» **WHAT TO WORK ON**
Say how many lines in the records contain the string "html", giving the number by itself.

» **RECORDS SHOWN**
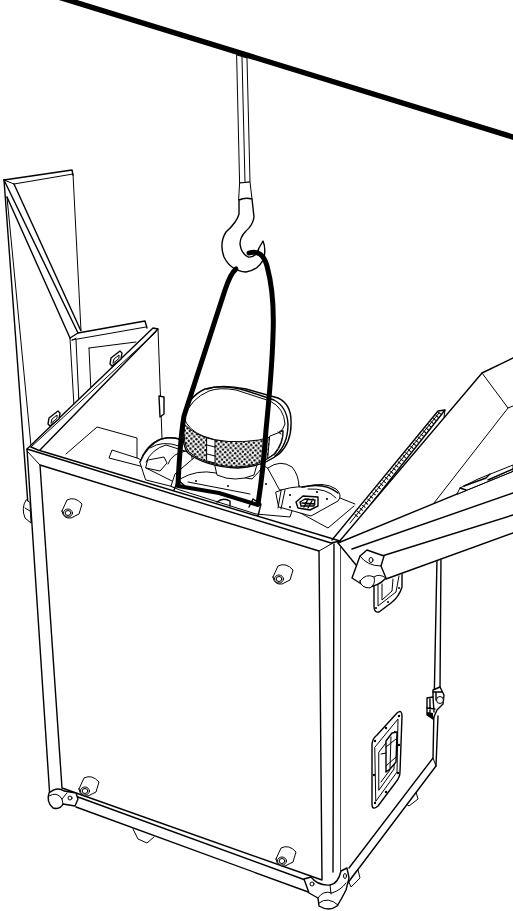
<!DOCTYPE html>
<html lang="en">
<head>
<meta charset="utf-8">
<title>Lifting a robot from its flight case</title>
<style>
:root { --ink: #000; --paper: #fff; }
html, body { margin: 0; background: var(--paper); overflow: hidden; }
svg { display: block; width: 513px; height: 911px; }
.drawing { fill: var(--paper); stroke: var(--ink); stroke-width: 1; stroke-linejoin: round; stroke-linecap: round; }
.mask { stroke: none; }
.open { fill: none; }
.edge { stroke-width: 1.4; }
.solid { fill: var(--ink); stroke: none; }
.vent { fill: url(#mesh); }
.hinge { fill: none; stroke-width: 4; stroke-dasharray: 1 3; stroke-linecap: butt; }
.sling { fill: none; stroke-width: 5; }
.base-strap { stroke-width: 4; }
.beam { stroke-width: 5.4; stroke-linecap: butt; }
</style>
</head>
<body>
<svg viewBox="0 0 513 911" role="img" aria-label="Line drawing of a robot lifted out of an open flight case with a hook and sling">
<defs>
  <pattern id="mesh" width="5" height="5" patternUnits="userSpaceOnUse" patternTransform="rotate(6)">
    <rect class="mask" width="5" height="5" fill="#fff"/>
    <circle class="solid" cx="1.3" cy="1.3" r="1.2"/>
    <circle class="solid" cx="3.8" cy="3.8" r="1.2"/>
  </pattern>
  <g id="foot">
    <path d="M-9 2L-4-9Q4-13 11-5L8 5L0 9Q-8 10-9 2Z"/>
    <ellipse cx="-3" cy="4" rx="4.5" ry="4"/>
    <ellipse cx="-3" cy="4" rx="2.8" ry="2.5"/>
  </g>
  <g id="clasp">
    <path d="M-6 5L-5-1L4-8L6-6L5 0L-4 7Z" class="edge"/>
    <path class="open" d="M-3 4L-2 0L3-4L3-1Z"/>
  </g>
</defs>

<g class="drawing">
  <g id="left-lid">
    <path class="mask" d="M4 180L72 170L74 176L81 331L79 404L38 440L29 508L25 506Z"/>
    <path class="open" d="M14 184L73 174L81 331"/>
    <path class="open edge" d="M73 175L72 170L4 180L28 505"/>
    <path class="open" d="M7 197L31 446M4 180L9 182L14 184"/>
    <path class="open edge" d="M4 180L78 333M14 184L81 331M7 197L70 338"/>
    <path class="open" d="M70 338L74 406M72 340L77 338L79 402"/>
    <path class="mask" d="M78 333L81 331L145 321L147 327L146 340L79 404L76 339Z"/>
    <path class="open edge" d="M70 338L78 333L145 321L147 328"/>
    <path class="open" d="M72 340L146 327M76 340L79 403M89 348L136 342M89 348L91 392"/>
    <path d="M26 500Q21 508 25 518L31 523L30 503Z"/>
    <path class="open" d="M25 508L30 511"/>
  </g>

  <g id="case-interior">
    <path class="mask" d="M27 449L152 328L158 329L162 440L330 510L445 411L340 541Z"/>
    <path class="open edge" d="M27 449L153 328L158 329L40 450"/>
    <path class="open" d="M31 447L156 332M158 329L162 438"/>
    <path d="M159 396L164 397L164 414L160 417Z" class="edge"/>
    <use href="#clasp" x="116" y="359"/>
    <use href="#clasp" x="54" y="419"/>
    <path class="open" d="M66 454L97 427L137 438L137 458L112 450L109 458L144 467M137 458L144 461"/>
    <path class="open" d="M340 498L355 504M282 503L328 528L354 506M266 501L276 505"/>
  </g>

  <g id="robot">
    <path d="M140 462Q145 446 158 440Q178 433 190 446L194 470L178 488L146 480Z"/>
    <path class="open edge" d="M140 462Q147 445 161 439Q177 435 189 444"/>
    <path class="open" d="M146 462Q152 449 166 445L188 452M150 448Q162 440 179 446M168 464Q172 453 186 451"/>
    <path d="M148 460L164 457L167 463L160 471L146 468Z"/>
    <path class="open" d="M146 468L176 483"/>
    <path d="M171 486L175 474L195 457L250 460Q269 466 279 478L300 486L290 517L256 514L180 490Z"/>
    <path d="M268 468Q280 459 292 467Q299 475 299 488L280 490Z"/>
    <path d="M276 492Q291 486 304 487Q324 481 336 489Q343 495 338 501L311 516L279 507Z"/>
    <path class="open edge" d="M302 487Q325 482 338 493"/>
    <path class="open" d="M308 489Q327 488 336 498M281 491L278 508M285 490L281 509"/>
    <path d="M296 502L303 496L318 497L318 506L310 510L298 508Z" class="edge"/>
    <path class="open edge" d="M300 502L305 499L315 500L314 506L301 506ZM304 507L308 499M308 508L313 499M302 503L315 504"/>
    <g class="solid"><circle cx="290" cy="495" r="1.1"/><circle cx="317" cy="492" r="1.1"/><circle cx="327" cy="499" r="1.1"/><circle cx="290" cy="507" r="1.1"/></g>
    <path class="open" d="M180 479Q197 469 216 473L252 479Q260 471 263 466M188 482L250 494"/>
    <path d="M214 462L217 475Q235 483 254 475L258 461Z"/>
    <path id="head-shell" class="edge" d="M183 418Q187 397 205 389Q222 384 246 389L278 398Q291 404 291 421Q292 442 279 454Q262 467 238 468Q206 467 188 453Q181 445 183 418Z"/>
    <path class="vent" d="M184 424Q197 438 222 441Q250 442 272 434L283 430Q284 443 275 454Q258 467 235 467Q204 465 189 452Q183 445 184 424Z"/>
    <path d="M184 418Q190 399 209 391Q220 387 236 390L270 401Q284 408 285 424Q283 435 259 440Q225 445 203 436Q188 430 184 418Z"/>
    <path class="open edge" d="M207 389Q222 384 247 391L274 400Q287 407 288 424Q288 445 275 456"/>
    <path d="M207 438L215 440L215 463L207 461Z"/>
    <path d="M270 436L283 431Q283 443 274 454L268 458Z"/>
    <path class="open" d="M207 445L215 447M207 454L215 456M278 432L281 434"/>
    <path class="open edge" d="M217 502Q223 497 230 501L230 506M174 490L178 480L185 486M249 507L253 499L261 504L258 516"/>
    <g class="solid"><circle cx="196" cy="481" r="1"/><circle cx="228" cy="486" r="1"/><circle cx="266" cy="484" r="1"/></g>
  </g>

  <g id="case-front">
    <path class="mask" d="M27 449L340 541L341 895L318 900L50 800Z"/>
    <path class="open" d="M133 829L138 839L147 843L154 837"/>
    <path class="open edge" d="M27 449L331 543L340 541M27 449L50 799M31 447L38 450L340 541"/>
    <path class="open edge" d="M40 465L319 551L322 880L62 788Z"/>
    <path class="open" d="M27 451L40 465M319 551L333 543"/>
    <path class="open edge" d="M334 544L333 872M341 543L341 871"/>
    <path class="open edge" d="M76 807L311 893M78 797L308 881"/>
    <use href="#foot" x="71" y="509"/>
    <use href="#foot" x="282" y="575"/>
    <use href="#foot" x="88" y="787"/>
    <use href="#foot" x="285" y="857"/>
  </g>

  <g id="case-side">
    <path d="M348 880L351 887L360 878L358 870ZM405 803L409 806L418 799L416 792Z"/>
    <path class="mask" d="M341 543L445 411L441 560L437 765L345 885L341 885Z"/>
    <path class="open edge" d="M332 540L438 411L445 410L342 541"/>
    <path class="hinge" d="M356 516L441 412"/>
    <path class="open" d="M350 523L439 413M445 410L444 417"/>
    <path class="open edge" d="M437 558L433 758L349 868M441 556L440 690M438 716L436 766L347 884"/>
    <path class="open" d="M433 758L436 766"/>
    <g id="upper-handle">
      <path d="M374 583L402 572L402 587Q399 597 391 603L379 612Q374 613 374 606Z" class="edge"/>
      <path class="open" d="M378 585L378 606L396 592L399 576M382 584L382 600L392 591L393 579"/>
      <g class="solid"><circle cx="376" cy="608" r="1"/><circle cx="388" cy="602" r="1"/><circle cx="399" cy="588" r="1"/></g>
    </g>
    <g id="lower-handle">
      <path class="edge" d="M372 745Q372 739 377 735L397 713Q402 709 402 716L400 772Q400 777 396 782L378 806Q372 811 372 804Z"/>
      <path class="open" d="M375 747L398 719L397 772L376 801Z"/>
      <path d="M379 752L395 731L394 769L379 790Z"/>
      <path class="edge" d="M386 741L392 733L397 732L396 762L390 769L386 772Z"/>
      <path class="open" d="M391 737L390 768M386 747L396 739M386 766L396 757M381 782L390 770M381 754L386 753"/>
      <g class="solid"><circle cx="375" cy="741" r="1.2"/><circle cx="386" cy="728" r="1.2"/><circle cx="399" cy="716" r="1.2"/><circle cx="399" cy="745" r="1.2"/><circle cx="398" cy="773" r="1.2"/><circle cx="386" cy="792" r="1.2"/><circle cx="375" cy="803" r="1.2"/><circle cx="374" cy="775" r="1.2"/></g>
    </g>
    <g id="side-latch">
      <path class="edge" d="M427 698L433 697L433 690L440 687L444 695L443 704L437 710L433 719L427 715Z"/>
      <path class="open edge" d="M430 699L430 714M433 697L434 712M427 708L435 709M433 692L442 692M436 692L436 700"/>
      <circle cx="440" cy="700" r="3.5"/>
      <path class="solid" d="M427 712L433 713L433 719L427 715Z"/>
    </g>
  </g>

  <g id="right-lid">
    <path class="mask" d="M338 543L482 373L513 358L513 533L386 580L365 585Z"/>
    <path class="open edge" d="M513 358L482 373L338 543L513 471"/>
    <path class="open" d="M482 373L508 408L513 406M508 408L434 503"/>
    <path class="open edge" d="M352 549L513 493M338 543L356 565M382 556L513 515M386 579L513 533"/>
    <path d="M457 494L460 488L478 479L513 465L513 471Z"/>
    <path class="open edge" d="M460 488L466 490M464 486L486 478L490 474M488 480L513 469"/>
    <path class="edge" d="M352 578L360 556L367 550L384 556L381 566L386 578Q378 587 366 587Z"/>
    <path class="open" d="M360 556Q367 566 381 566M374 577Q379 573 386 578"/>
    <path d="M360 581Q366 573 374 577Q376 584 370 588Q361 588 360 581Z"/>
    <ellipse cx="371" cy="560" rx="2" ry="2.5"/>
  </g>

  <g id="corner-brackets">
    <path class="edge" d="M49 793Q57 786 64 791L76 793L78 799L75 806L63 804Q60 810 53 808Q46 802 49 793Z"/>
    <path class="open" d="M49 796Q57 791 62 799L63 804M62 799L67 793"/>
    <circle cx="70" cy="798" r="2"/>
    <path class="edge" d="M304 879L311 877Q318 886 330 885Q338 884 341 871L347 868L349 878L346 890Q341 900 337 906Q329 912 319 906L318 898L309 893Z"/>
    <path class="open" d="M318 898Q323 890 332 893Q341 890 346 883M319 903Q328 896 338 905M330 885L331 894"/>
    <circle cx="312" cy="884" r="2"/><ellipse cx="345" cy="876" rx="1.5" ry="2.5"/>
  </g>

  <g id="hoist">
    <path d="M237 55L247 58L250 182L240 183Z"/>
    <path class="open" d="M242 57L245 182"/>
    <path d="M240 183L250 182L252 199L239 200Z"/>
    <path class="edge" d="M239 200Q245 197 252 199L254 217Q253 225 246 231Q240 237 240 244Q241 253 248 257Q256 258 259 248L263 241Q266 248 264 258Q259 270 246 272Q231 271 224 257Q219 243 226 232Q237 222 239 214Z"/>
    <line class="beam" x1="55" y1="-4" x2="516" y2="138"/>
  </g>

  <g id="lifting-sling">
    <path class="sling" d="M236 269C231 273 228 281 225 290L184 416C180 440 179 465 178 485"/>
    <path class="sling" d="M249 253C258 250 264 255 267 266C273 288 274 312 273 335C272 370 268 410 266 430C264 460 261 485 258 504"/>
    <path class="sling base-strap" d="M178 486L219 493L258 505"/>
  </g>
</g>
</svg>
</body>
</html>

» **SOLUTION TO THIS TASK**
4